Etc.

Great reads:

For graduate students:

Words of wisdom from Dr. Chezare A. Warren of Michigan State University:

5 ways to significantly strengthen a manuscript for publication in a peer-reviewed journal outlet:

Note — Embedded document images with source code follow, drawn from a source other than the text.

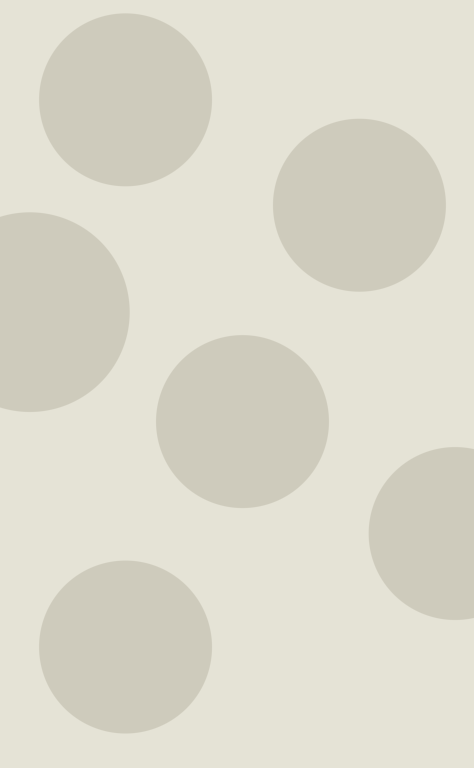
This pattern is drawn by a Shadertoy shader. Its source:

```glsl
// Large flat discs scattered loosely over a pale, warm ground.
// Each row holds one disc; its column steps by two out of five,
// and slow sine shifts loosen the grid.

const float ROWS = 6.0;

// Centre (xy) and radius (z) of the disc in a row, in canvas heights
vec3 discInRow(float row, float aspect) {
    float column = mod(2.0 * row + 1.0, 5.0);
    float x = 0.063 + 0.2243 * (column - 0.1 * sin(1.5708 * column));
    float y = 0.870 - 0.1425 * row + 0.009 * sin(0.6283 * row);
    // The leftmost column carries a slightly larger disc
    float radius = mix(0.130, 0.1126, min(column, 1.0));
    return vec3(x * aspect, y, radius);
}

void mainImage(out vec4 fragColor, in vec2 fragCoord) {
    vec2 p = fragCoord / iResolution.y;
    float aspect = iResolution.x / iResolution.y;
    float edge = 0.75 / iResolution.y;

    // Signed distance to the union of all discs
    float dist = 1.0;
    for (float row = 0.0; row < ROWS; row++) {
        vec3 disc = discInRow(row, aspect);
        dist = min(dist, length(p - disc.xy) - disc.z);
    }

    // Flat colours with a smoothed rim
    vec3 ground = vec3(0.898, 0.890, 0.839);
    vec3 discColor = vec3(0.808, 0.796, 0.737);
    float cover = 1.0 - smoothstep(-edge, edge, dist);
    fragColor = vec4(mix(ground, discColor, cover), 1.0);
}
```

1) Be explicit about the scope and/or aims of your paper within the first two paragraphs, and then actually do in the paper what you say you were going to do in the paper.
2) Literature reviews are NOT summaries or intellectual genealogies. They are critical syntheses of the existing literature that demonstrate both your knowledge of the academic discourse (e.g. gaps and shortcomings) and the contribution your paper is making to ongoing research conversations associated with the paper's major topic area(s).
3) Make sure your argument can be supported WITH the evidence that you provide.
4) Clearly demonstrate how and why you are using specific theoretical frameworks or interpretive perspectives you present in the paper. This includes describing in clear, accessible terms--appropriate for the journal's audience--how these frameworks support your capacity to accomplish the aims of the paper described in the introduction.
5) Make a contribution. After reading the paper, I should be clear about the ways your work is ADDING to the knowledge base, rather than simply corroborating what we already know.